Most arrangements can be categorised into five contract types. These are:

  • loan and licence arrangements
  • leasehold arrangements
  • strata schemes
  • rental arrangements
  • company title schemes.

Before moving into a retirement village, people should review the contracts carefully to understand the legal structure and seek legal advice. Each option may raise different issues for stamp duty, GST, service charges and fees, security of tenure, termination conditions and triggers, vacating the premises, capital gain or loss and credit risk. 

The purchase arrangements are complex and usually involve quite long contracts, therefore it is recommended that people get legal advice to make sure they understand the contracts.

People should also understand that because they don’t own legal title they will not be able to take out a reverse mortgage if they need to access equity.

Leaving the retirement village

Depending on the contract type, most people will need to sell their unit upon vacating. This is because they purchase the right to live there not the unit itself. People moving into aged care therefore will not need to consider the comparison for selling versus renting as they will only have the option to sell.

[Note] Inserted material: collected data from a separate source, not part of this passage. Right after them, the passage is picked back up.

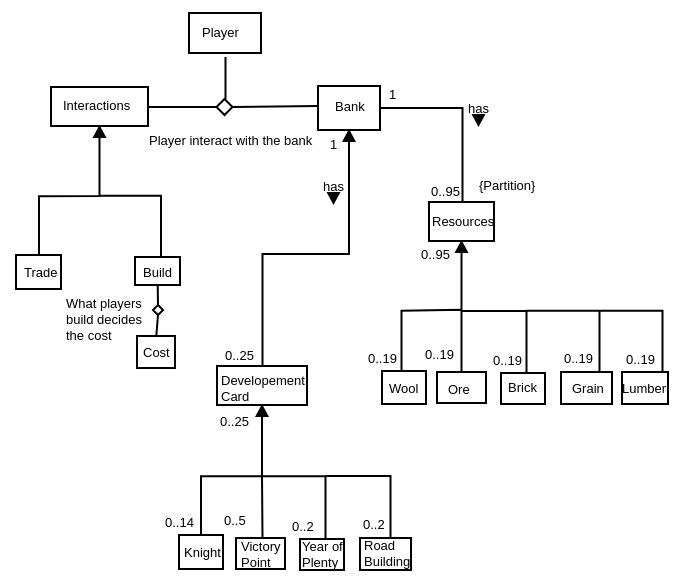
<!DOCTYPE html>
<html lang="en">
<head>
<meta charset="utf-8">
<title>Player and bank class diagram</title>
<style>
:root { --ink: #000; --paper: #fff; --node-fill: #fff; }
* { box-sizing: border-box; margin: 0; }
body { background: var(--paper); overflow: hidden; }
.diagram {
  position: relative; width: 684px; height: 584px; overflow: hidden;
  background: var(--paper); color: var(--ink);
  font: 13px/16px "Liberation Sans", Arial, sans-serif;
}
.connectors { position: absolute; inset: 0; }
.lines { fill: none; stroke: var(--ink); stroke-width: 2; }
.diamonds { fill: var(--paper); stroke: var(--ink); stroke-width: 2; }
.arrows { fill: var(--ink); }
.node, .label { position: absolute; left: var(--x); top: var(--y); white-space: nowrap; }
.node {
  width: var(--w); height: var(--h); padding: var(--inset);
  background: var(--node-fill); box-shadow: inset 0 0 0 2px var(--ink);
}
</style>
</head>
<body>
<main class="diagram">
  <svg class="connectors" width="684" height="584" viewBox="0 0 684 584" aria-hidden="true">
    <defs>
      <path id="arrow-up" d="M0 0L7 13H-7Z"/>
      <path id="arrow-down" d="M-7 0H7L0 13Z"/>
    </defs>
    <g class="lines">
      <path d="M225.5 57V99"/>
      <path d="M148 107H217M232 107L318 106"/>
      <path d="M99.5 130V196M39 256V196.3L99.5 196V195.7H161V258"/>
      <path d="M157.7 285L158 305M158 315L156.3 336"/>
      <path d="M380 108H462.5V202"/>
      <path d="M349 135V254H262.5V366"/>
      <path d="M461.5 245V372"/>
      <path d="M401.5 371V310.7L461.5 309.7M461.5 311H526.5V373M526.5 310.7H599.5V372M599.5 310.7H662.5V372"/>
      <path d="M262 410V476L262.5 538"/>
      <path d="M201 535V476.3H325.5V539M325.5 476H390.5V538"/>
    </g>
    <g class="diamonds">
      <polygon points="224.5,99 232.5,107 224.5,115 216.5,107"/>
      <polygon points="158,305 163,310 158,315 153,310"/>
    </g>
    <g class="arrows">
      <use href="#arrow-up" x="99.5" y="125"/>
      <use href="#arrow-up" x="349" y="129"/>
      <use href="#arrow-up" x="461.5" y="240"/>
      <use href="#arrow-up" x="262" y="404"/>
      <use href="#arrow-down" x="478.5" y="114"/>
      <use href="#arrow-down" x="333.5" y="192"/>
    </g>
  </svg>

  <div class="node" style="--x:188px;--y:12px;--w:74px;--h:42px;--inset:13px 0 0 14px">Player</div>
  <div class="node" style="--x:50px;--y:86px;--w:99px;--h:41px;--inset:12px 0 0 13px">Interactions</div>
  <div class="node" style="--x:317px;--y:85px;--w:64px;--h:46px;--inset:14px 0 0 18px">Bank</div>
  <div class="node" style="--x:15px;--y:254px;--w:47px;--h:36px;--inset:11px 0 0 9px">Trade</div>
  <div class="node" style="--x:134px;--y:256px;--w:47px;--h:30px;--inset:9px 0 0 9px">Build</div>
  <div class="node" style="--x:136px;--y:335px;--w:40px;--h:34px;--inset:10px 0 0 7px">Cost</div>
  <div class="node" style="--x:428px;--y:201px;--w:67px;--h:41px;--inset:13px 0 0 4px">Resources</div>
  <div class="node" style="--x:381px;--y:370px;--w:46px;--h:35px;--inset:11px 0 0 8px">Wool</div>
  <div class="node" style="--x:436px;--y:371px;--w:51px;--h:33px;--inset:11px 0 0 12px">Ore</div>
  <div class="node" style="--x:500px;--y:372px;--w:46px;--h:33px;--inset:8px 0 0 8px">Brick</div>
  <div class="node" style="--x:560px;--y:371px;--w:53px;--h:34px;--inset:10px 0 0 12px">Grain</div>
  <div class="node" style="--x:621px;--y:371px;--w:48px;--h:34px;--inset:10px 0 0 1px">Lumber</div>
  <div class="node" style="--x:216px;--y:365px;--w:92px;--h:41px;--inset:8px 0 0 5px">Developement<br>Card</div>
  <div class="node" style="--x:178px;--y:534px;--w:46px;--h:36px;--inset:11px 0 0 6px">Knight</div>
  <div class="node" style="--x:235px;--y:537px;--w:51px;--h:33px;--inset:2px 0 0 6px">Victory<br>Point</div>
  <div class="node" style="--x:299px;--y:538px;--w:46px;--h:33px;--inset:1px 0 0 3px">Year of<br>Plenty</div>
  <div class="node" style="--x:359px;--y:537px;--w:53px;--h:34px;--inset:1px 0 0 5px">Road<br>Building</div>

  <p class="label" style="--x:149px;--y:133px">Player interact with the bank</p>
  <p class="label" style="--x:66px;--y:296px">What players<br>build decides<br>the cost</p>
  <p class="label" style="--x:389px;--y:87px">1</p>
  <p class="label" style="--x:330px;--y:137px">1</p>
  <p class="label" style="--x:468px;--y:101px">has</p>
  <p class="label" style="--x:323px;--y:179px">has</p>
  <p class="label" style="--x:431px;--y:184px">0..95</p>
  <p class="label" style="--x:479px;--y:178px">{Partition}</p>
  <p class="label" style="--x:421px;--y:247px">0..95</p>
  <p class="label" style="--x:368px;--y:351px">0..19</p>
  <p class="label" style="--x:425px;--y:347px">0..19</p>
  <p class="label" style="--x:493px;--y:353px">0..19</p>
  <p class="label" style="--x:564px;--y:351px">0..19</p>
  <p class="label" style="--x:626px;--y:352px">0..19</p>
  <p class="label" style="--x:225px;--y:348px">0..25</p>
  <p class="label" style="--x:220px;--y:414px">0..25</p>
  <p class="label" style="--x:165px;--y:515px">0..14</p>
  <p class="label" style="--x:224px;--y:513px">0..5</p>
  <p class="label" style="--x:292px;--y:519px">0..2</p>
  <p class="label" style="--x:363px;--y:517px">0..2</p>
</main>
</body>
</html>
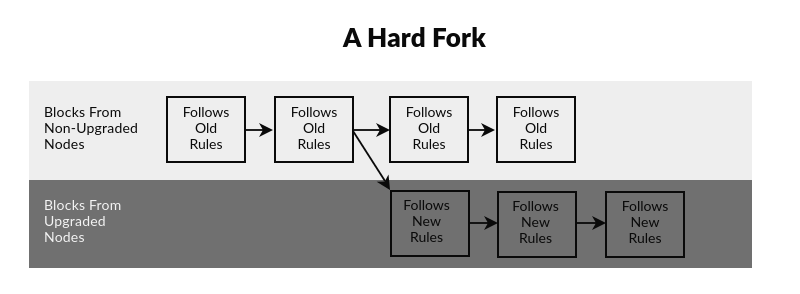
<!DOCTYPE html>
<html lang="en">
<head>
<meta charset="utf-8">
<title>A Hard Fork</title>
<style>
:root {
  --paper: #ffffff;
  --ink: #0a0a0a;
  --lane-old: #eeeeee;
  --lane-new: #707070;
  --label-new: #f4f4f4;
}
* { box-sizing: border-box; margin: 0; padding: 0; }
body { width: 800px; height: 294px; overflow: hidden; background: var(--paper); }
.diagram {
  position: relative;
  width: 800px;
  height: 294px;
  overflow: hidden;
  color: var(--ink);
  font: 400 14px/16px Lato, "Open Sans", sans-serif;
  letter-spacing: 0.2px;
}
h1 {
  padding: 21px 0 0 29px;
  height: 81px;
  text-align: center;
  font-size: 26px;
  font-weight: 900;
  line-height: 32px;
  letter-spacing: 0.2px;
}
.lanes {
  display: grid;
  grid-template-rows: 99px 88px;
  width: 723px;
  margin-left: 29px;
}
.lane { padding-left: 15px; }
.lane-old { padding-top: 23px; background: var(--lane-old); }
.lane-new { padding-top: 17px; background: var(--lane-new); color: var(--label-new); }
.block {
  position: absolute;
  width: 80px;
  height: 67px;
  padding-top: 6px;
  border: 2px solid var(--ink);
  text-align: center;
  letter-spacing: 0;
}
.old { top: 96px; }
.new { top: 191px; padding-top: 5px; }
.old-1 { left: 166px; }
.old-2 { left: 274px; }
.old-3 { left: 389px; }
.old-4 { left: 496px; }
.new-1 { left: 390px; top: 190px; padding-right: 7px; }
.new-2 { left: 497px; padding-right: 3px; }
.new-3 { left: 605px; }
.arrows { position: absolute; left: 0; top: 0; }
.arrows line { stroke: var(--ink); stroke-width: 1.8; }
.arrows use { fill: var(--ink); }
</style>
</head>
<body>
<main class="diagram">
  <h1>A Hard Fork</h1>
  <div class="lanes">
    <p class="lane lane-old">Blocks From<br>Non-Upgraded<br>Nodes</p>
    <p class="lane lane-new">Blocks From<br>Upgraded<br>Nodes</p>
  </div>

  <div class="block old old-1">Follows<br>Old<br>Rules</div>
  <div class="block old old-2">Follows<br>Old<br>Rules</div>
  <div class="block old old-3">Follows<br>Old<br>Rules</div>
  <div class="block old old-4">Follows<br>Old<br>Rules</div>

  <div class="block new new-1">Follows<br>New<br>Rules</div>
  <div class="block new new-2">Follows<br>New<br>Rules</div>
  <div class="block new new-3">Follows<br>New<br>Rules</div>

  <svg class="arrows" width="800" height="294" viewBox="0 0 800 294" aria-hidden="true">
    <defs>
      <path id="arrowhead" d="M0 0L-14 -7L-10 0L-14 7Z"/>
    </defs>
    <line x1="246" y1="130" x2="263" y2="130"/>
    <use href="#arrowhead" x="273" y="130"/>
    <line x1="353" y1="130" x2="380" y2="130"/>
    <use href="#arrowhead" x="390" y="130"/>
    <line x1="468" y1="130" x2="486" y2="130"/>
    <use href="#arrowhead" x="495" y="130"/>
    <line x1="353" y1="131" x2="385" y2="181"/>
    <use href="#arrowhead" transform="translate(390 190) rotate(58)"/>
    <line x1="469" y1="223" x2="488" y2="223"/>
    <use href="#arrowhead" x="498" y="223"/>
    <line x1="576" y1="223" x2="597" y2="223"/>
    <use href="#arrowhead" x="606" y="223"/>
  </svg>
</main>
</body>
</html>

If they no longer live in the village sale of the unit is usually managed by the village operator. As such, the person may need to wait until the unit is sold before receiving their entry contribution (less exit fees) back. The person usually will not have the option to rent the unit to generate income while waiting for a sale.

Unlike residential aged care, repayment of the entry contribution is not guaranteed by the government.

Centrelink issues

As the person does not own the unit that they live in, Centrelink needs to use a different set of rules than homeownership to determine if the person is a homeowner or not. The rules are similar to those that apply for a granny flat arrangement.

If the person pays an entry contribution of more than the difference between the homeowner and non-homeowner asset test threshold at the time (currently $214,500) they are considered a homeowner and the value of the entry contribution is an exempt asset when determining their Centrelink entitlements. Deprivation rules do not apply and do not need to be considered.

If the entry contribution is less than the relevant threshold (ie $214,500), they are considered a non-homeowner and the value of the contribution is counted as an assessable asset (but not subject to deeming under the income test).

If assessed as a non-homeowner, the person may be eligible for rent assistance in relation to the service and maintenance fees paid to the village operator.